The Court of Appeals historically has only expanded the existing duty of care with reluctance. The Court previously in Eiseman v. State of New York, declined to impose a broad duty of care extending from physicians past their patients to “members of the. . . community individually.” However, the Court in Purdy v. Public Administrator of County of Westchester extended the legal duty and stated that “there exists special circumstances in which there is sufficient authority to control the conduct of third persons that [have given rise to] and a duty to do so.” The Court indicated that those circumstances exist where there is a relationship between the defendant and a third person whose actions expose the plaintiff to harm such as would require the defendant to attempt to control the third person’s conduct. Here, the Court stated that to simply take the step of administering the medication without warning the third party about the disorienting effects of the drug was to create a danger that affected all motorists in the third party’s vicinity. The Defendants are the only ones that could have given the third party the proper warning of the negative effect of the drugs. Therefore, the Defendants had a duty to warn the third party about the effects of the drug to impair her ability to safely operate an automobile.
The Court observed that the cost of the duty imposed by physicians is only a small one. For example, where a medical provider administers to a patient medication that impairs or could impair the patient’s ability to safely operate an automobile, the medical provider need to do no more than simply warn the patient. Furthermore, the hospital need not prevent the third party from leaving the hospital but just ensure that when the third party leaves the hospital they are warned about the effects of the medication administered to her.
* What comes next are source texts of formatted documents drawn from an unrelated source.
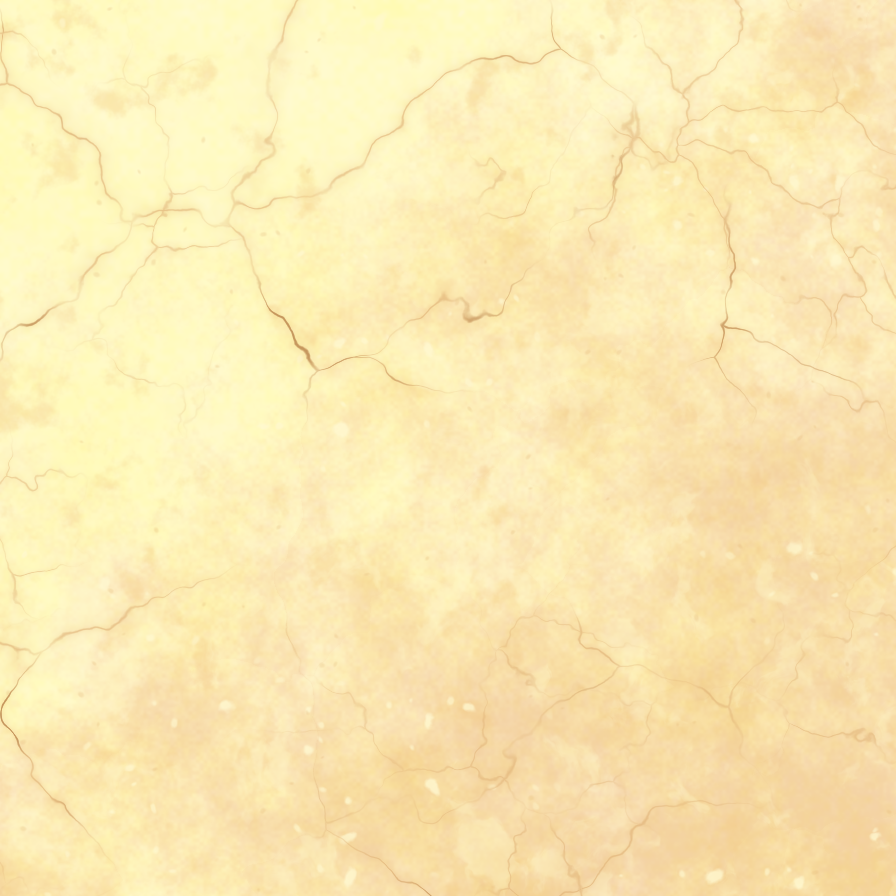
Reproduce this texture procedurally as a WebGL 1 fragment shader.

```glsl
precision highp float;
// Polished cream marble with broken tan veins, cloudy patches and pale flecks.
uniform vec2 u_resolution;

float hash(vec2 p) {
  vec3 q = fract(vec3(p.xyx) * 0.1031);
  q += dot(q, q.yzx + 33.33);
  return fract((q.x + q.y) * q.z);
}

vec2 hash2(vec2 p) {
  return vec2(hash(p), hash(p + 71.7));
}

float noise(vec2 p) {
  vec2 i = floor(p), f = fract(p);
  f = f * f * (3.0 - 2.0 * f);
  return mix(mix(hash(i), hash(i + vec2(1, 0)), f.x),
             mix(hash(i + vec2(0, 1)), hash(i + vec2(1, 1)), f.x), f.y);
}

float fbm(vec2 p) {
  float sum = 0.0, amp = 0.5;
  for (int i = 0; i < 5; i++) {
    sum += amp * noise(p);
    p = mat2(0.8, 0.6, -0.6, 0.8) * p * 2.03 + 17.3;
    amp *= 0.5;
  }
  return sum / 0.97;
}

vec2 warp(vec2 p, float freq) {
  return vec2(fbm(p * freq + 3.1), fbm(p * freq + 48.6)) - 0.5;
}

// x: distance to the nearest cell border, y: random value of the cell
vec2 fracture(vec2 p) {
  vec2 base = floor(p), nearest = vec2(0.0), id = base;
  float best = 9.0, border = 9.0;
  for (int y = -1; y <= 1; y++)
    for (int x = -1; x <= 1; x++) {
      vec2 cell = base + vec2(x, y);
      vec2 r = cell + hash2(cell) - p;
      if (dot(r, r) < best) { best = dot(r, r); nearest = r; id = cell; }
    }
  for (int y = -2; y <= 2; y++)
    for (int x = -2; x <= 2; x++) {
      vec2 cell = base + vec2(x, y);
      vec2 r = cell + hash2(cell) - p;
      vec2 d = r - nearest;
      if (dot(d, d) > 0.0001) border = min(border, dot(0.5 * (r + nearest), normalize(d)));
    }
  return vec2(border, hash(id + 9.4));
}

// Soft rounded flecks, one candidate per grid cell
float flecks(vec2 p, float scale, float density, float blur) {
  vec2 q = p * scale + 0.5 * warp(p, 30.0);
  vec2 cell = floor(q);
  vec2 d = fract(q) - 0.35 - 0.3 * hash2(cell);
  float angle = 6.28 * hash(cell + 5.2);
  d = mat2(cos(angle), sin(angle), -sin(angle), cos(angle)) * d * vec2(1.0, 1.4);
  float radius = 0.08 + 0.14 * hash(cell + 12.8);
  float soft = 0.05 + blur * scale;
  return step(hash(cell + 31.0), density) * (1.0 - smoothstep(radius - soft, radius + soft, length(d)));
}

// Line of the given half width, from a distance to its centre
float line(float dist, float width, float blur) {
  return 1.0 - smoothstep(max(width - blur, 0.0), width + blur, dist);
}

void main() {
  vec2 uv = gl_FragCoord.xy / u_resolution.y;
  float blur = 1.0 / u_resolution.y;

  // Two fracture networks, coarse and fine
  vec2 coarse = fracture(uv * 3.5 + 0.9 * warp(uv, 4.5) + 0.06 * warp(uv, 26.0) + 4.0);
  vec2 fine = fracture(uv * 7.5 + 1.3 * warp(uv, 8.0) + 0.1 * warp(uv, 34.0) + 23.0);
  float coarseDist = coarse.x / 3.5, fineDist = fine.x / 7.5;

  // Tone runs from pale yellow (0) at upper left to warm beige (1) at lower right
  float tone = 0.42 + dot(uv - 0.5, vec2(0.47, -0.57));
  tone += 0.7 * (fbm(uv * 4.5 + 0.8 * warp(uv, 6.0) + 7.0) - 0.5);
  tone += 0.6 * (fbm(uv * 17.0 + 1.5 * warp(uv, 12.0) + 40.0) - 0.5);
  tone += 0.3 * (fbm(uv * 60.0 + 11.0) - 0.5);
  tone += 0.12 * (coarse.y - 0.5) + 0.09 * (fine.y - 0.5);
  tone += 0.16 * (noise(uv * 240.0) - 0.5);
  tone = clamp(tone, 0.0, 1.1);
  vec3 color = mix(vec3(1.0, 0.98, 0.765), vec3(0.99, 0.91, 0.695), smoothstep(0.0, 0.62, tone));
  color = mix(color, vec3(0.955, 0.825, 0.615), smoothstep(0.35, 1.1, tone));
  color.b += 0.13 * (fbm(uv * 9.0 + 90.0) - 0.5) + 0.05 * (noise(uv * 130.0 + 5.0) - 0.5);

  // Faint ochre stains, pale wisps and flecks
  float stain = smoothstep(0.62, 0.85, fbm(uv * 26.0 + 61.0));
  color = mix(color, vec3(0.95, 0.78, 0.5), 0.35 * stain);
  float wisp = smoothstep(0.57, 0.75, fbm(uv * 22.0 + 2.0 * warp(uv, 14.0) + 130.0));
  color = mix(color, vec3(1.0, 0.97, 0.79), 0.4 * wisp);
  float clusters = smoothstep(0.42, 0.7, noise(uv * 6.0 + 15.0));
  float pale = max(flecks(uv, 22.0, 0.14, blur), 0.8 * flecks(uv + 3.7, 42.0, 0.12, blur));
  color = mix(color, vec3(1.0, 0.975, 0.82), pale * (0.2 + 0.6 * clusters));
  color = mix(color, vec3(0.88, 0.7, 0.45), 0.25 * flecks(uv + 8.3, 60.0, 0.025, blur));

  // Veins: soft halo, broken hairline and short dark cracks
  float broken = smoothstep(0.25, 0.6, noise(uv * 21.0 + 66.0));
  float coarseMask = smoothstep(0.4, 0.7, noise(uv * 4.5 + 33.0)) * (0.35 + 0.65 * broken);
  float fineMask = smoothstep(0.48, 0.75, noise(uv * 5.0 + 52.0)) * (0.25 + 0.75 * broken);
  float darkMask = smoothstep(0.52, 0.8, noise(uv * 9.0 + 77.0)) * coarseMask;
  float halo = exp(-coarseDist * 140.0) * coarseMask + 0.7 * exp(-fineDist * 190.0) * fineMask;
  float hair = max(line(coarseDist, 0.0012, 1.3 * blur) * coarseMask,
                   0.8 * line(fineDist, 0.001, 1.3 * blur) * fineMask);
  float dark = line(coarseDist, 0.0007 + 0.0009 * darkMask, blur) * darkMask;
  color = mix(color, vec3(0.93, 0.78, 0.54), 0.35 * halo);
  color = mix(color, vec3(0.86, 0.67, 0.44), 0.5 * hair);
  color = mix(color, vec3(0.7, 0.49, 0.27), 0.65 * dark);

  gl_FragColor = vec4(clamp(color, 0.0, 1.0), 1.0);
}
```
Thus, the Court of Appeals ruled that the order of the Appellate Division should be modified, without costs, by denying the motions of the Island Medical and the Hospital to dismiss the complaint. The full opinion can be found at Davis v. South Nassau Communities Hospital, et al., 2015 WL 8789470 (N.Y. Dec. 16, 2015).